# [What you have to do]
Among the entries below, find the lines with the word "birth" and return them.

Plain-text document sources
┄┄┄┄┄┄┄┄┄┄
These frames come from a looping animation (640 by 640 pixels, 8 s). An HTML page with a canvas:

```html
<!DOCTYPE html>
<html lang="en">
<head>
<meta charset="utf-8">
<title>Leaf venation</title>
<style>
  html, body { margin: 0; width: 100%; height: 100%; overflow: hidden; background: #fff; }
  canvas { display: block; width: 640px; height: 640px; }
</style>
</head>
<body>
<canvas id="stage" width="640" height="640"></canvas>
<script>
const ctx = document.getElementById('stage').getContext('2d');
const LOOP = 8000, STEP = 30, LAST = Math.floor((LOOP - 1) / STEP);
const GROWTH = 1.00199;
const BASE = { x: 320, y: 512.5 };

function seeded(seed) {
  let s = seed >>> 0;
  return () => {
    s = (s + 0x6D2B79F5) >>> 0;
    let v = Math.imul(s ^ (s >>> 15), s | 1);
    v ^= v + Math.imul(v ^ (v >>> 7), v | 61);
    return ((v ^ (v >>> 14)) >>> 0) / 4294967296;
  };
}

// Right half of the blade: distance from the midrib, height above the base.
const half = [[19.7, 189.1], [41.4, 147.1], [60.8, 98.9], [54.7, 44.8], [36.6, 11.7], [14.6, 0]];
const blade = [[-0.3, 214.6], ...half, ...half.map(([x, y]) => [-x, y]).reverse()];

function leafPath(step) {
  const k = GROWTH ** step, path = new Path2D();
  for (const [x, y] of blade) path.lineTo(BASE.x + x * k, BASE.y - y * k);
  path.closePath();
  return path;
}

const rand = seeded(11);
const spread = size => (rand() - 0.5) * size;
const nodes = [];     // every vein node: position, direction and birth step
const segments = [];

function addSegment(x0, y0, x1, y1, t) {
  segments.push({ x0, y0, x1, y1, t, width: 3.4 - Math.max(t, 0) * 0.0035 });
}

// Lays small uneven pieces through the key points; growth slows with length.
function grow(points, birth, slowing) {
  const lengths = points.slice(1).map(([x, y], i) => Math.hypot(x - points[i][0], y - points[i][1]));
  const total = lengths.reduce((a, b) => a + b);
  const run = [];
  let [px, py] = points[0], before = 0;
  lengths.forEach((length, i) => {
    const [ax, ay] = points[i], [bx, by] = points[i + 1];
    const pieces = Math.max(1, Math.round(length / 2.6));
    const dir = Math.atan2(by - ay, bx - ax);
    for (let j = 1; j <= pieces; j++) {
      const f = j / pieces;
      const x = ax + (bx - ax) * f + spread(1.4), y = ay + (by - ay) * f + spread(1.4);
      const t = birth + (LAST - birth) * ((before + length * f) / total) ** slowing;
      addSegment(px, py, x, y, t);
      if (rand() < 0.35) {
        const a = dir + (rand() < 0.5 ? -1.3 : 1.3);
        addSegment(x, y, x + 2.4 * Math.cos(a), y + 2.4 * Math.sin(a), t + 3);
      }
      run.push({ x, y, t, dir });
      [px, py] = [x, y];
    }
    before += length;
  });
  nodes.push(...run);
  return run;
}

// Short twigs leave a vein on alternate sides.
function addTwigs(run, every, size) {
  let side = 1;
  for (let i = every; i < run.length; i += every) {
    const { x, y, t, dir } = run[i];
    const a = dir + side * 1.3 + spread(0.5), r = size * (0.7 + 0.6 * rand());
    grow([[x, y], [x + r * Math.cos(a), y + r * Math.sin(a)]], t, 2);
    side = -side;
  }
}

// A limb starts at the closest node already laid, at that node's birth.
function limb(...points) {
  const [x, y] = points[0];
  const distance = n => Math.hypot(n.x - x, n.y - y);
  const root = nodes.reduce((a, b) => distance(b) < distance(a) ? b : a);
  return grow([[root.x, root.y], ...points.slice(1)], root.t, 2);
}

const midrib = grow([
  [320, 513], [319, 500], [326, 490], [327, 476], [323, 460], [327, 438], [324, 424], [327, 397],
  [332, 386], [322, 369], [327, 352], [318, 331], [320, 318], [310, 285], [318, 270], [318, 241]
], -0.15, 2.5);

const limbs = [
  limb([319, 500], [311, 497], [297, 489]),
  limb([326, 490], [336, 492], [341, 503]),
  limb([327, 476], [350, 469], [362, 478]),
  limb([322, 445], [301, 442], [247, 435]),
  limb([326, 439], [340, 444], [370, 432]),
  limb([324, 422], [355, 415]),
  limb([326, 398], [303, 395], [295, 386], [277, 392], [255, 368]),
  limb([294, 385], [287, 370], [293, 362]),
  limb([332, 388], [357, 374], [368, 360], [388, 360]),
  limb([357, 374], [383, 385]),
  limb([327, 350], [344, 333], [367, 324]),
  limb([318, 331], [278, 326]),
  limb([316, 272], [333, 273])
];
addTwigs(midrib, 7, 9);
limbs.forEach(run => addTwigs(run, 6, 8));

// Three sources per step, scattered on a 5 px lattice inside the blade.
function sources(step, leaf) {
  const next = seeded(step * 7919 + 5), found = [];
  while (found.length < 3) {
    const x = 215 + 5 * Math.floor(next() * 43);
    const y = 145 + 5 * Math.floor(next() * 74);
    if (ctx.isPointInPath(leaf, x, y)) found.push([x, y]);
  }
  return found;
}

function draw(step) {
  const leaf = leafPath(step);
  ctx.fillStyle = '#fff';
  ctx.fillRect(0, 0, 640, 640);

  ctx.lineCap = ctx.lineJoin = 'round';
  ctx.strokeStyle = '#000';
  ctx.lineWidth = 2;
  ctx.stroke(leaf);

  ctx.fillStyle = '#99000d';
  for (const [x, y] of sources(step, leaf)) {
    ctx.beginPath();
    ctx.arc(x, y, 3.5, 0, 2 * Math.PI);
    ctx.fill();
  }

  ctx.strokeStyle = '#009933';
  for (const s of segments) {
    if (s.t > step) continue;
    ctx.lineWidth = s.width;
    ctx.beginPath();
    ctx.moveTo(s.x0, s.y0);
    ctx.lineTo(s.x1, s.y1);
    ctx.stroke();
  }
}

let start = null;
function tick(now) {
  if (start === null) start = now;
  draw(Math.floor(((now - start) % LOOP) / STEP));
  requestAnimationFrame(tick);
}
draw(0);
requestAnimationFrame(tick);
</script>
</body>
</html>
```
┄┄┄┄┄┄┄┄┄┄
# [Result of the exercise]
const nodes = [];     // every vein node: position, direction and birth step
function grow(points, birth, slowing) {
      const t = birth + (LAST - birth) * ((before + length * f) / total) ** slowing;
// A limb starts at the closest node already laid, at that node's birth.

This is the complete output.